While this view is widely accepted, her personal opinion is different. “Being out is incredibly important. It just was feeling like, ‘Why am I not?’ This is important to me but it’s important on such a bigger level,” Rapinoe described.
She ended her discussion on the issue with a word of advice to the Athlete Ally community by advising allies to “really think about it. For straight athletes or allies, really take a second to think about it and have empathy and sympathy. You don’t have to be gay to make a difference in the gay community,” explained Rapinoe.
At this point, McKim began shifting the conversation to gender inequality and the impact of the United States Women’s National Team on the controversy. Rapinoe discussed the growth of the game and the lengths the sport will need to go in order to be on a more even playing field with the men. She reflects on what the game was like when she began playing, saying, “I see it just continuing to grow. I’ve been really lucky to be a women’s soccer player in this particular era to see how much it’s grown. When I was first on the team nine years ago, it just was so different. 7,000 people at the games and not as many people watching.” Although it is clear that the game has come a long way, there is still far too much that needs to be changed.

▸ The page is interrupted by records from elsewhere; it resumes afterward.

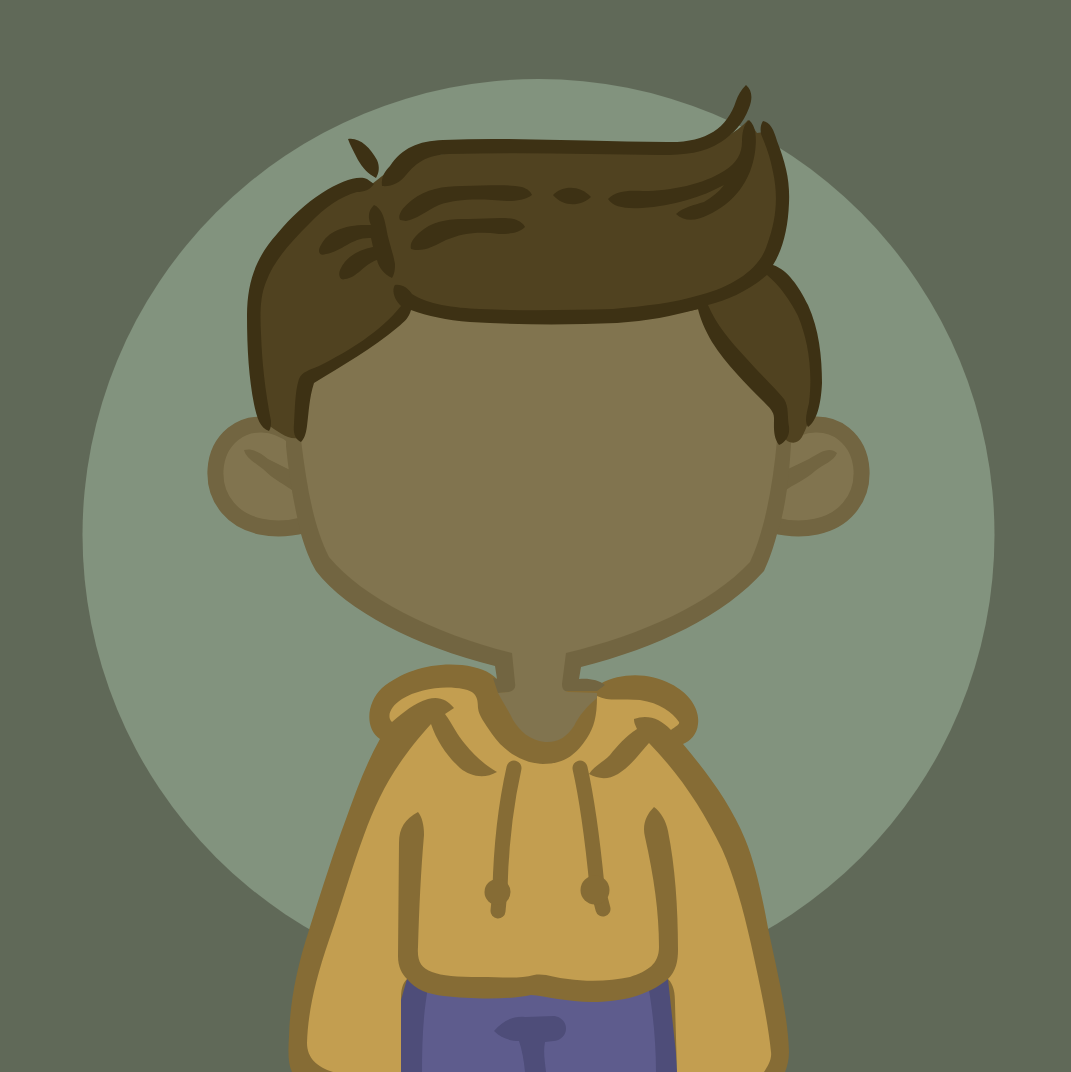
<!DOCTYPE html>
<html lang="en">
<head>
<meta charset="utf-8">
<title>Hoodie character portrait</title>
<style>
:root {
  --backdrop: #606958;
  --disc: #82937e;
  --skin: #81744f;
  --skin-line: #726541;
  --hair: #504220;
  --hair-line: #3d3114;
  --hoodie: #c39e50;
  --hoodie-line: #866c35;
  --jeans: #5e5c8d;
  --jeans-line: #4e4d79;
}
html, body { margin: 0; height: 100%; overflow: hidden; background: var(--backdrop); }
.portrait { display: block; width: 1071px; height: 1072px; }
.backdrop { fill: var(--backdrop); }
.disc { fill: var(--disc); }
.skin { fill: var(--skin); }
.skin-line { fill: var(--skin-line); }
.skin-stroke { fill: none; stroke: var(--skin-line); stroke-width: 16; }
.hair { fill: var(--hair); }
.hair-line { fill: var(--hair-line); }
.hoodie { fill: var(--hoodie); }
.hoodie-line { fill: var(--hoodie-line); }
.cord { fill: none; stroke: var(--hoodie-line); stroke-width: 15; stroke-linecap: round; }
.jeans { fill: var(--jeans); }
.jeans-line { fill: var(--jeans-line); }
</style>
</head>
<body>
<svg class="portrait" viewBox="0 0 1071 1072" role="img" aria-label="Faceless character with swept brown hair in a mustard hoodie">
  <rect class="backdrop" width="1071" height="1072"/>
  <circle class="disc" cx="538.5" cy="535" r="456"/>

  <g id="ears">
    <path class="skin" d="M294 436C272 420 248 420 232 432C211 449 211 484 226 506C242 528 274 532 304 525Z"/>
    <path class="skin-stroke" d="M294 437C274 421 249 421 233 434C211 452 210 487 228 508C244 527 274 533 304 525"/>
    <path class="skin-line" d="M244 450C252 448 260 452 268 459L294 472L296 493C284 484 274 480 263 469C254 462 246 458 244 450Z"/>
    <path class="skin" d="M783 436C805 420 829 420 845 432C866 449 866 484 851 506C835 528 803 532 773 525Z"/>
    <path class="skin-stroke" d="M783 437C803 421 828 421 844 434C866 452 867 487 849 508C833 527 803 533 773 525"/>
    <path class="skin-line" d="M837 453C830 446 820 452 809 459L786 470L783 492C794 484 805 480 815 471C824 464 834 461 837 453Z"/>
  </g>

  <g id="jeans">
    <path class="jeans" d="M404 975H672L675 1072H404Z"/>
    <path class="jeans-line" d="M408 976L428 988C423 1014 422 1044 422 1072H401V1000C401 989 404 982 408 976Z"/>
    <path class="jeans-line" d="M649 990L668 979C674 985 675 993 675 1004L677 1072H656C656 1042 653 1014 649 990Z"/>
    <path class="jeans-line" d="M494 1031C503 1021 512 1016 525 1017L554 1016C570 1018 570 1039 554 1041L545 1042C543 1052 545 1062 546 1072H525C524 1061 522 1050 519 1041C510 1041 501 1038 494 1031Z"/>
  </g>

  <g id="hoodie">
    <path class="hoodie-line" d="M380 739C364 728 367 702 382 688C402 671 432 662 462 665C478 667 489 671 497 679L600 684C622 672 650 673 671 684C689 693 700 709 698 724C697 735 690 741 683 744C709 775 731 805 745 839C755 863 762 895 768 928C777 971 788 1015 789 1052C789 1060 787 1067 785 1072H678L668 979C648 996 620 1002 592 1002C568 1002 545 996 531 995C508 1000 470 999 444 996C428 994 416 990 407 979L401 1000V1072H292C288 1064 288 1052 289 1036C290 1001 297 967 309 930C322 889 334 851 346 819C356 791 366 764 380 739Z"/>
    <path class="hoodie" d="M392 722C386 716 391 706 402 699C418 689 444 685 463 689C476 691 478 698 478 708C479 716 484 722 492 734C503 750 521 763 543 764C566 764 577 753 587 738C594 727 597 717 597 696C609 702 622 698 640 700C660 703 672 712 679 722C680 725 674 727 671 730C660 718 647 714 634 719C634 724 636 726 637 729C626 736 617 746 610 755C602 763 594 766 589 774C598 779 608 780 618 774C631 766 640 753 649 743C681 776 703 810 722 849C734 876 743 908 751 944C760 985 768 1022 771 1052C772 1059 768 1066 764 1072H677L675 1004C675 993 674 985 668 979C676 971 678 961 678 950C678 907 675 866 668 831C666 821 661 812 654 807C646 815 642 825 645 837C654 877 659 912 659 947C659 964 648 971 630 977C612 981 588 982 568 979C555 978 545 973 534 975C520 979 502 977 480 977C457 977 442 976 432 972C421 968 417 961 418 947C419 909 421 869 424 835C424 825 422 817 418 812C405 819 399 828 399 843L398 956C398 967 402 974 407 979C402 984 401 990 401 1000V1072H333C317 1067 307 1058 307 1043C308 1012 315 981 329 940C342 903 352 867 364 835C379 794 395 764 431 724C437 742 448 757 460 768C471 777 485 779 497 772C482 763 474 755 465 744C457 735 453 725 445 714L454 708C447 699 438 696 428 699C414 703 404 712 392 722Z"/>
    <g id="drawstrings">
      <path class="cord" d="M514 768C505 808 501 847 500 890L498 911"/>
      <circle class="hoodie-line" cx="497.500" cy="892" r="13"/>
      <path class="cord" d="M580 768C589 808 593 845 597 886L603 909"/>
      <circle class="hoodie-line" cx="595" cy="890" r="14.500"/>
    </g>
  </g>

  <g id="head-and-neck">
    <path class="skin-line" d="M286 425L792 425C790 468 787 505 777 534C773 549 769 560 764 571C725 615 657 648 581 667L579 679C589 678 599 680 605 685L597 691H567L513 692L498 693L493 678L497 679L495 666C415 646 347 611 316 571C310 561 305 548 301 534C294 505 289 477 286 446Z"/>
    <path class="skin" d="M300 380L410 290H700L782 400L777 440C773 486 764 533 750 562C712 603 642 635 566 653L562 684C562 690 565 692 570 692L597 693V698C586 707 579 716 574 726C567 737 557 743 545 742C529 740 520 731 513 720C509 711 503 703 498 693L509 692C514 691 516 688 515 683L512 653C435 634 363 598 329 557C312 523 306 480 301 440Z"/>
  </g>

  <g id="hair">
    <path class="hair" d="M372 184L396 165C430 144 620 150 680 149C715 147 736 133 748 120L757 133L764 132C777 155 784 177 782 205C780 230 776 250 769 268C798 295 816 338 815 381C814 402 811 420 802 437C798 444 791 444 786 440L778 409C749 379 720 348 704 308C640 323 470 322 410 304C378 338 340 358 307 378L298 438C288 440 277 431 267 424C254 382 250 345 255 302C260 250 318 189 372 184Z"/>
    <g id="hair-outline" class="hair-line">
      <path d="M269 431C260 428 257 418 254 404C249 378 247 350 247 315C247 281 257 256 277 234C291 217 306 203 322 193C341 181 358 175 367 179L374 184C370 190 364 192 357 192C340 197 325 207 309 224C292 241 274 260 266 282C260 297 260 313 261 334C262 362 265 390 271 421C271 425 271 428 269 431Z"/>
      <path d="M301 442C295 439 293 433 294 424C295 408 295 391 299 379C302 372 309 370 319 366C349 351 380 332 401 306C393 298 392 289 395 285C402 284 408 288 412 294C427 304 454 308 480 309C524 311 570 310 613 309C646 306 673 303 700 295C735 286 760 268 767 245C777 218 778 195 773 172C770 155 765 144 761 134C760 128 761 124 763 121C770 122 774 130 777 141C786 164 790 181 789 203C788 228 783 249 773 265C788 270 799 287 808 305C819 329 822 357 822 383C821 404 817 421 808 427C804 421 807 412 809 403C813 370 808 340 798 316C790 300 780 286 767 275C748 291 728 300 708 305C716 324 730 341 746 358C761 375 777 390 784 399C789 407 787 414 789 427C790 435 786 442 779 445C773 437 774 428 774 418C774 412 770 408 764 402C746 384 726 364 712 342C705 330 700 318 698 309C673 316 647 321 617 323C570 325 518 325 470 322C446 320 428 316 411 310C409 318 404 322 398 327C373 348 342 366 314 383C309 399 309 411 307 426C306 434 304 439 301 442Z"/>
      <path d="M382 186C381 178 384 172 390 166C402 148 418 141 443 140C515 137 590 142 667 142C705 143 727 129 736 101C738 95 741 90 746 85C752 90 753 98 749 108C743 124 733 134 721 142C704 153 685 155 661 155C591 154 520 152 449 154C427 155 417 162 406 175C400 183 391 187 382 186Z"/>
      <path d="M348 139C359 137 370 147 377 160C380 167 379 173 376 178C368 174 362 167 358 160C354 152 350 145 348 139Z"/>
    </g>
    <g id="hair-strands" class="hair-line">
      <path d="M374 205C381 208 384 216 386 227C388 240 393 252 395 264C395 271 394 275 392 278C384 274 379 268 377 260C364 264 357 278 345 279C340 281 338 275 340 270C345 258 357 250 373 247L371 238C352 237 343 251 326 254C319 257 317 251 321 245C328 231 345 224 371 225C367 216 369 210 374 205Z"/>
      <path d="M400 220C397 215 403 207 412 200C426 189 443 186 462 186C484 186 507 184 522 187C528 189 531 192 532 195C525 200 517 201 507 201C483 199 458 198 439 205C426 211 417 219 406 221Z"/>
      <path d="M411 249C409 242 416 235 424 229C436 220 451 219 468 219C485 219 501 217 514 219C520 221 524 224 525 227C519 233 510 234 499 234C480 231 462 233 446 240C436 245 426 251 415 250Z"/>
      <path d="M553 195C563 185 580 185 591 197C580 207 563 207 553 195Z"/>
      <path d="M608 199C616 191 627 190 643 191C671 191 704 184 724 171C737 163 742 153 742 142C742 132 744 124 749 120C756 126 757 138 755 152C751 181 734 203 708 215C695 222 683 221 676 214C684 207 694 205 704 202C712 197 719 192 724 185C702 197 673 206 642 208C625 209 613 207 608 199Z"/>
    </g>
  </g>
</svg>
</body>
</html>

The news has been flooded lately with stories about gender inequality on the athletic front. Most notably, there was the World Cup controversy surrounding why the women were playing on turf as opposed to grass – a problem that would never occur in the men’s game. After this incident, the USWNT cancelled a victory tour match in Hawaii due to inadequate and unsafe field conditions.
To Rapinoe, it all starts with those in charge of making decisions. “For me it really just boils down to people at the top making a choice. They’re making a choice for unequal conditions for men and women. There’s no reason we should be playing on different surfaces, staying in different accommodations, traveling a different way,” argued Rapinoe. “I think a lot more thought needs to be put into those positions at the top. A lot more women need to be put in those positions at the top.” Rapinoe could actually end up being one of those people herself. When asked if she would ever run for a leadership position in FIFA or U.S. Soccer, she responded promptly, “Yeah, I could see that.”
Recently, USWNT star Alex Morgan spoke up on Twitter about unacceptable hotel accommodations in Kansas City provided by U.S. Soccer. The hotel supposedly had bed bugs, and Morgan was less than pleased, as she called out the organization on social media. When Rapinoe was asked whether or not she believes that things like this help the cause, she replied, “I think so…I think you need to do it in a certain way because, otherwise, it’s just a splash, and it’s able to be pushed under the rug. For us, we’ve been speaking as a team, as a whole, to speak to these issues as a collective group consistently.”
Rapinoe also acknowledged the work done by Golden Glove goalkeeper, Hope Solo, to steadily get the word out about inequality. “Hope’s done a brilliant job actually tweeting out the s****y fields we play on all the time, and it’s really great because she’s willing to put her neck out there, and it’s consistent,” Rapinoe elaborated.
FIFA has been under a microscope lately since a scandal involving suspended President Sepp Blatter, and many people believe that it may be the start of drastic changes benefitting women in particular. Rapinoe and the USWNT will continue to be the voices of change in an athletic community where many believe the U.S. is lagging behind.